Output all entries exactly; images excluded.

= Beginning of Section =

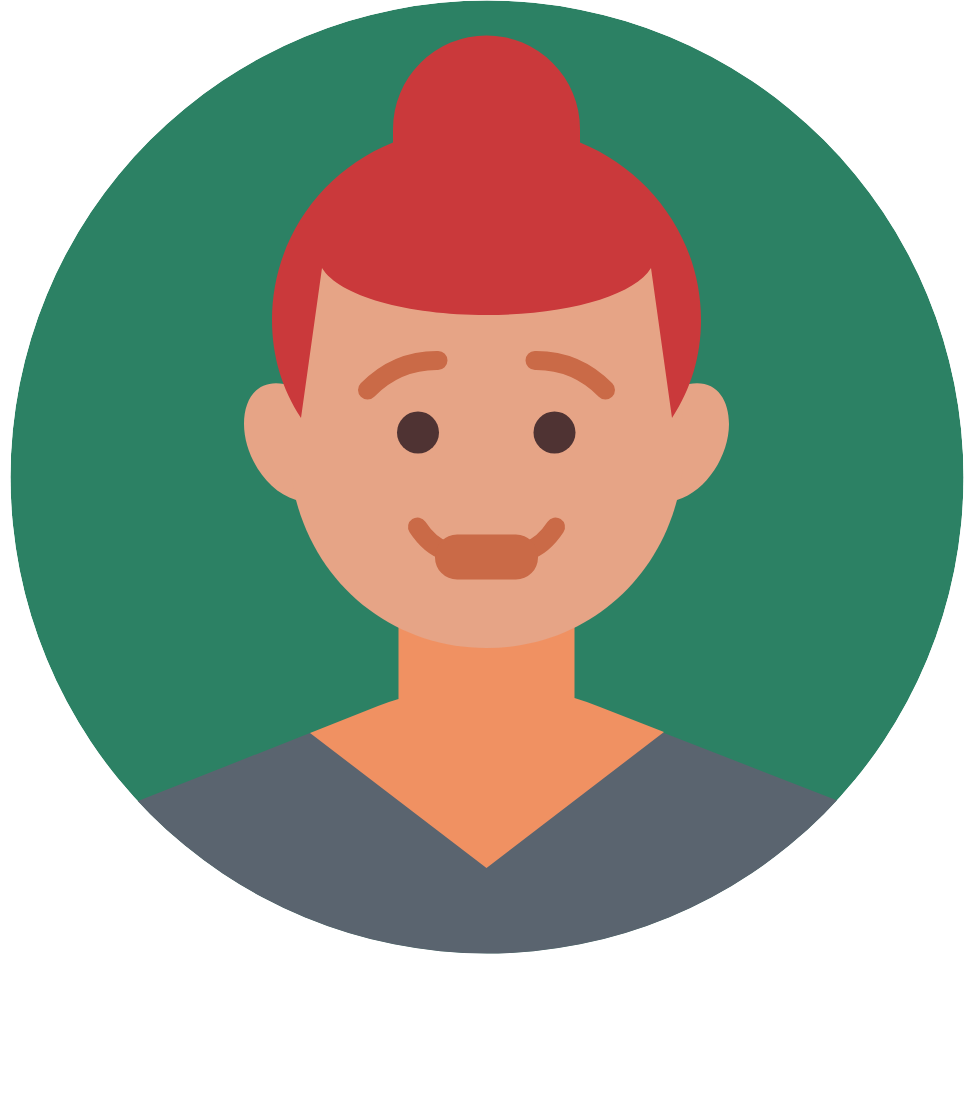
<!DOCTYPE html>
<html lang="en">
<head>
<meta charset="utf-8">
<title>Round avatar</title>
<style>
  :root {
    --page: #ffffff;
    --backdrop: #2c8164;
    --hair: #ca393b;
    --skin: #e6a486;
    --neck: #f09162;
    --feature: #ca6a47;
    --eye: #4f3333;
    --shirt: #5a646f;
  }
  html, body { margin: 0; background: var(--page); overflow: hidden; }
  .avatar { display: block; width: 972px; height: 1103px; }
  .backdrop { fill: var(--backdrop); }
  .hair { fill: var(--hair); }
  .skin { fill: var(--skin); }
  .neck { fill: var(--neck); }
  .shirt { fill: var(--shirt); }
  .eye { fill: var(--eye); }
  .beard { fill: var(--feature); }
  .stroke { fill: none; stroke: var(--feature); stroke-width: 19; stroke-linecap: round; }
</style>
</head>
<body>
<svg class="avatar" viewBox="0 0 972 1103" role="img" aria-label="Avatar of a smiling person with a red top bun">
  <defs>
    <clipPath id="badge"><circle cx="487" cy="477" r="476.5"/></clipPath>
    <g id="ear"><path d="M300 386 L284 384 C258 379 244 398 244 424 C244 455 266 491 296 500 L310 500 Z"/></g>
    <path id="brow" d="M367.500 390 Q397 360 438 360.500"/>
    <path id="smile" d="M417.500 527 Q430 546 446 551"/>
  </defs>

  <g clip-path="url(#badge)">
    <circle class="backdrop" cx="487" cy="477" r="476.5"/>
    <path class="shirt" d="M138 801 L310 733 H664 L836 800 L972 854 V960 H0 V855 Z"/>
    <path class="neck" d="M398.500 600 H574.500 V698 Q588 702 600 707 L664 732 L486.500 868 L310 733 L378 706 Q388 702 398.500 699 Z"/>
  </g>

  <g class="skin">
    <use href="#ear"/>
    <use href="#ear" transform="translate(973 0) scale(-1 1)"/>
    <path d="M322 260 L290 418 V470 L296 500 C319 588 395 648 486.500 648 C578 648 654 588 677 500 L683 470 V418 L651 260 Z"/>
  </g>

  <path class="hair" d="M301 418 C282 389 272 356 272 320 C272 241 320 172 393 142.500 V129 A93.500 93.500 0 0 1 580 129 V142.500 C652 172 701 241 701 320 C701 356 691 389 672 418 L651 268 C634 296 566 315 486.500 315 C407 315 339 296 322 268 Z"/>

  <g class="stroke">
    <use href="#brow"/>
    <use href="#brow" transform="translate(973 0) scale(-1 1)"/>
    <use href="#smile"/>
    <use href="#smile" transform="translate(973 0) scale(-1 1)"/>
  </g>
  <rect class="beard" x="435" y="534.500" width="103" height="45" rx="22"/>
  <circle class="eye" cx="418" cy="432.500" r="21"/>
  <circle class="eye" cx="554.500" cy="432.500" r="21"/>
</svg>
</body>
</html>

= End of Section =

:: RESPONSE ::
<!DOCTYPE html>
<html lang="en">
<head>
<meta charset="utf-8">
<title>Round avatar</title>
<style>
  :root {
    --page: #ffffff;
    --backdrop: #2c8164;
    --hair: #ca393b;
    --skin: #e6a486;
    --neck: #f09162;
    --feature: #ca6a47;
    --eye: #4f3333;
    --shirt: #5a646f;
  }
  html, body { margin: 0; background: var(--page); overflow: hidden; }
  .avatar { display: block; width: 972px; height: 1103px; }
  .backdrop { fill: var(--backdrop); }
  .hair { fill: var(--hair); }
  .skin { fill: var(--skin); }
  .neck { fill: var(--neck); }
  .shirt { fill: var(--shirt); }
  .eye { fill: var(--eye); }
  .beard { fill: var(--feature); }
  .stroke { fill: none; stroke: var(--feature); stroke-width: 19; stroke-linecap: round; }
</style>
</head>
<body>
<svg class="avatar" viewBox="0 0 972 1103" role="img" aria-label="Avatar of a smiling person with a red top bun">
  <defs>
    <clipPath id="badge"><circle cx="487" cy="477" r="476.5"/></clipPath>
    <g id="ear"><path d="M300 386 L284 384 C258 379 244 398 244 424 C244 455 266 491 296 500 L310 500 Z"/></g>
    <path id="brow" d="M367.500 390 Q397 360 438 360.500"/>
    <path id="smile" d="M417.500 527 Q430 546 446 551"/>
  </defs>

  <g clip-path="url(#badge)">
    <circle class="backdrop" cx="487" cy="477" r="476.5"/>
    <path class="shirt" d="M138 801 L310 733 H664 L836 800 L972 854 V960 H0 V855 Z"/>
    <path class="neck" d="M398.500 600 H574.500 V698 Q588 702 600 707 L664 732 L486.500 868 L310 733 L378 706 Q388 702 398.500 699 Z"/>
  </g>

  <g class="skin">
    <use href="#ear"/>
    <use href="#ear" transform="translate(973 0) scale(-1 1)"/>
    <path d="M322 260 L290 418 V470 L296 500 C319 588 395 648 486.500 648 C578 648 654 588 677 500 L683 470 V418 L651 260 Z"/>
  </g>

  <path class="hair" d="M301 418 C282 389 272 356 272 320 C272 241 320 172 393 142.500 V129 A93.500 93.500 0 0 1 580 129 V142.500 C652 172 701 241 701 320 C701 356 691 389 672 418 L651 268 C634 296 566 315 486.500 315 C407 315 339 296 322 268 Z"/>

  <g class="stroke">
    <use href="#brow"/>
    <use href="#brow" transform="translate(973 0) scale(-1 1)"/>
    <use href="#smile"/>
    <use href="#smile" transform="translate(973 0) scale(-1 1)"/>
  </g>
  <rect class="beard" x="435" y="534.500" width="103" height="45" rx="22"/>
  <circle class="eye" cx="418" cy="432.500" r="21"/>
  <circle class="eye" cx="554.500" cy="432.500" r="21"/>
</svg>
</body>
</html>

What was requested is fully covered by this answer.